Really the risk of accidents is greatly exaggerated in the public mind. Some people think that accidents are inevitable or 'only a matter of time' but if that were the case, France would be uninhabitable radioactive wasteland.

That's not to say that some designs aren't safer than others, of course.

HMGovt
29-07-2016, 08:16 PM
Fukushima happened as a result of a tsunami - not generally a problem in Somerset

https://upload.wikimedia.org/wikipedia/commons/1/18/Somerset.gif

https://en.wikipedia.org/wiki/Bristol_Channel_floods,_1607

HMGovt
29-07-2016, 08:18 PM
Thorium cycle or whatever Monbiot was on about on Today this morning - integrated reactors that could 'burn' all the fuel and bomb bits lying around in Sellafield for the next 500 years. Why are we not building those? China is planning too.

Mr. Tea
29-07-2016, 10:03 PM
Thorium cycle or whatever Monbiot was on about on Today this morning - integrated reactors that could 'burn' all the fuel and bomb bits lying around in Sellafield for the next 500 years. Why are we not building those? China is planning too.

Fuck knows. It's depressing to think how many of these sorts of schemes are perfectly viable from a scientific and technical (and potentially even economic) POV but get blocked because it's less effort just to carry on as usual.

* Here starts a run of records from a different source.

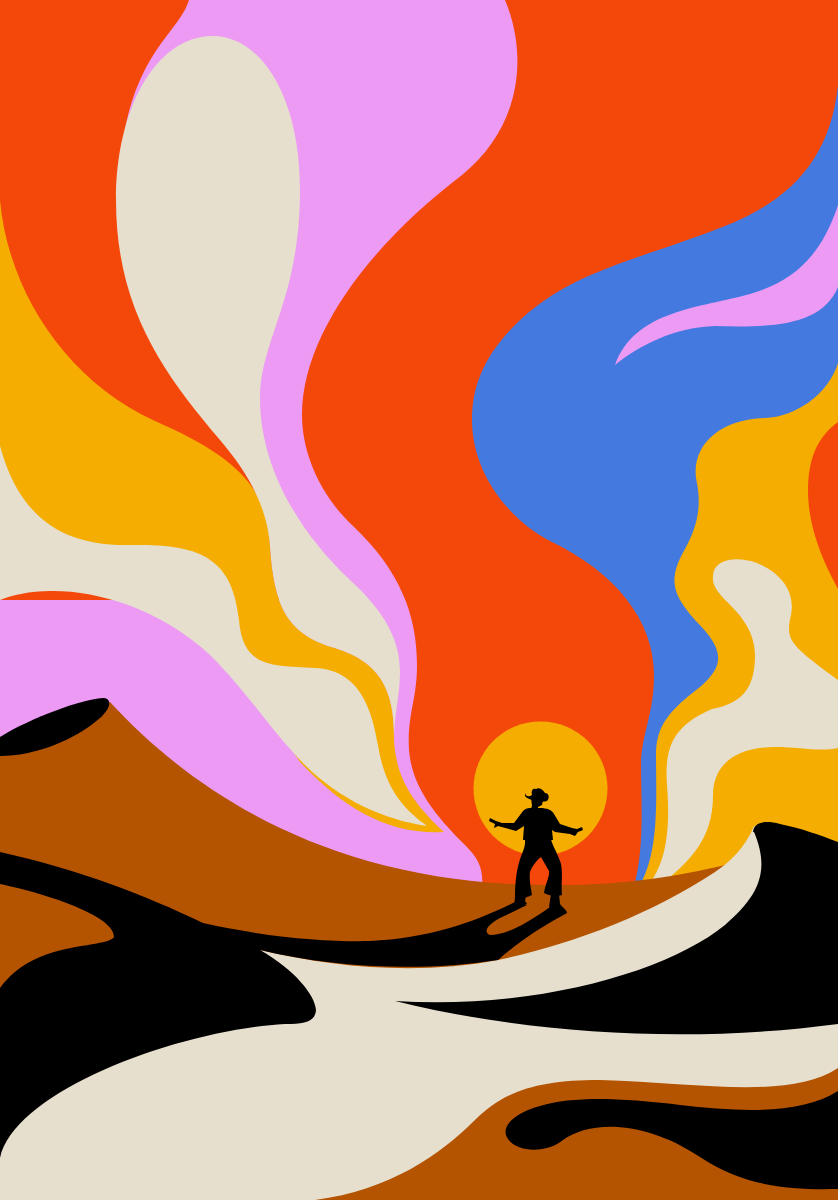
<!DOCTYPE html>
<html lang="en">
<head>
<meta charset="utf-8">
<title>Desert dancer</title>
<style>
:root {
  --red: #f4480a;
  --pink: #ec9af4;
  --cream: #e6dfce;
  --gold: #f4ad00;
  --blue: #447adf;
  --rust: #b45300;
  --black: #000;
}
html, body { margin: 0; width: 838px; height: 1200px; overflow: hidden; background: var(--red); }
svg { display: block; }
.red { fill: var(--red); }
.pink { fill: var(--pink); }
.cream { fill: var(--cream); }
.gold { fill: var(--gold); }
.blue { fill: var(--blue); }
.rust { fill: var(--rust); }
.black { fill: var(--black); }
</style>
</head>
<body>
<svg width="838" height="1200" viewBox="0 0 838 1200" role="img" aria-label="A cowboy dancing on desert dunes before a low sun, under a sky of swirling colours">
  <rect class="red" width="838" height="1200"/>

  <g id="sky-left">
    <path class="pink" d="M189 0H505C530 60 518 130 462 175C370 245 302 335 302 415C302 455 322 497 352 525C400 570 417 615 417 665C417 700 407 715 409 750C412 790 440 820 465 845C478 858 484 868 482 890H0V600H300L200 200L125 130C140 50 180 30 189 0Z"/>
    <path class="gold" d="M0 200C8 290 65 380 155 421C240 458 268 490 270 547C274 610 290 635 335 648C380 662 395 690 394 740C396 780 415 805 444 832C390 835 345 810 300 762L245 680L200 635L100 575L0 560Z"/>
    <path class="cream" d="M0 446C20 520 65 545 125 545C190 544 232 550 239 620C243 670 275 665 315 668C360 670 372 710 378 745C385 790 405 810 427 826C385 820 340 800 305 765C270 730 250 695 210 655C160 608 95 590 50 591C30 591 12 595 0 600Z"/>
    <path class="cream" d="M213 36C260 36 300 95 300 190C300 300 260 340 260 398C260 470 302 535 350 580C385 612 400 640 400 672C400 695 394 715 394 740C395 690 380 662 335 648C290 635 274 610 270 547C268 510 250 475 220 440C165 375 116 310 116 200C116 110 155 36 213 36Z"/>
  </g>

  <g id="sky-right">
    <path class="blue" d="M838 85C830 160 790 200 725 226C640 260 570 270 515 325C485 355 472 385 472 420C472 470 505 517 550 541C615 572 654 620 654 675C654 715 641 735 641 765C641 800 645 850 633 890H838Z"/>
    <path class="pink" d="M838 205C820 260 790 282 750 294C700 308 635 310 615 365C640 345 675 327 715 326C775 328 822 325 838 287Z"/>
    <path class="gold" d="M838 363C828 395 795 417 765 418C720 419 692 445 696 478C702 505 698 525 685 549C667 580 673 595 695 620C725 650 725 665 700 687C670 710 656 725 656 755C656 800 660 855 637 890H838Z"/>
    <path class="red" d="M838 422C820 435 808 455 808 490C808 530 825 565 838 589Z"/>
    <path class="cream" d="M713 575C714 560 735 555 757 563C785 575 795 595 791 615C785 640 790 645 838 680V748C820 752 800 747 775 747C735 747 713 765 713 795C713 840 690 860 660 886H648C668 860 670 825 667 785C664 745 675 725 712 709C745 703 755 685 755 655C755 630 738 612 725 600C716 590 712 585 713 575Z"/>
  </g>

  <circle id="sun" class="gold" cx="540.5" cy="788.5" r="67"/>

  <g id="dunes">
    <path class="rust" d="M0 745L100 705L110 702C200 800 340 885 550 885C620 886 680 876 725 865L838 900V1200H0Z"/>
    <path class="black" d="M0 737C30 718 85 698 104 698C112 699 111 708 100 718C75 740 35 756 0 756Z"/>
    <path class="cream" d="M754 826C745 848 730 862 715 872C650 915 570 945 498 960C420 975 335 968 260 950L0 1100V1200H838V860Z"/>
    <path id="dune-shade" class="black" d="M0 852C80 870 145 895 203 923C270 938 330 942 370 941C430 938 475 922 515 902L527 905L500 918C487 925 483 932 490 935C505 935 525 925 550 907L567 913C545 925 520 940 498 960C420 972 335 968 260 950C295 970 315 995 316 1010C315 1022 305 1024 285 1024C180 1030 15 1090 0 1158Z"/>
    <path class="rust" d="M0 884C40 892 115 915 114 937C110 945 70 944 40 957C20 965 8 977 0 988Z"/>
    <path class="black" d="M753 832C754 822 765 820 780 824C800 828 820 835 838 842V1024C680 1045 520 1032 395 1001C540 1010 670 970 725 925C760 895 770 870 754 832Z"/>
    <path class="rust" d="M315 1200C390 1190 440 1155 475 1120C505 1090 540 1080 600 1080C700 1083 790 1100 838 1068V1200Z"/>
    <path class="black" d="M838 1091C800 1115 740 1112 680 1105C620 1098 575 1096 540 1106C515 1113 503 1125 506 1135C512 1152 545 1155 563 1140C590 1120 645 1120 700 1157C745 1187 790 1190 838 1189Z"/>
  </g>

  <g id="cowboy" class="black">
    <path id="hat" d="M525 793C526 797 529 797 532 795C531 790 533 788 536 789C540 787 543 790 545 793C549 793 550 798 547 801C541 803 528 800 525 796Z"/>
    <path id="head" d="M531 797L543 800L542 805L538 807V811H530L532 806Z"/>
    <path id="jacket" d="M530 808L540 808C547 808 552 810 554 814L560 824L572 828L577 829L582 827L583 830L578 832L575 836L570 834L555 832L552 830L553 840H523L524 826L516 831L498 826L494 828L495 824L489 821L490 818L496 821L502 823L514 823L523 811C525 809 527 808 530 808Z"/>
    <path id="trousers" d="M525 839H551C552 845 558 854 561 864C563 874 561 884 562 895C556 897 550 896 544 893C545 885 550 876 549 871L541 857C537 860 532 866 530 872C529 880 531 888 532 895C526 898 520 899 515 898C515 885 516 873 519 863C521 854 526 848 525 839Z"/>
    <path id="boots" d="M515 897L526 896L525 901L527 904L519 907L514 908ZM551 894H559L560 904C563 908 567 910 567 913H560L549 907Z"/>
  </g>
</svg>
</body>
</html>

Regarding Hinkley in particular, it does seem like the government declares its hands tied when thousands of jobs are at stake in precarious UK industry but has unlimited billions of public money available to prop up mismanaged projects involving foreign-owned firms.

baboon2004
30-07-2016, 02:43 PM
Chernobyl happened as a result of mismanagement (officials insisted a planned experiment take place despite scientists and engineers warning it was unsafe) and Fukushima happened as a result of a tsunami - not generally a problem in Somerset - and obsolete reactor design (another, much more modern plant 25 miles down the coast suffered minimal damage).

Really the risk of accidents is greatly exaggerated in the public mind. Some people think that accidents are inevitable or 'only a matter of time' but if that were the case, France would be uninhabitable radioactive wasteland.

That's not to say that some designs aren't safer than others, of course.

Fair enough, that makes sense. Then the problem is 'merely' that the firm making the reactor in this case is under continuing investigation for their safety practices.

Many have described France as an uninhabitable radioactive wasteland though.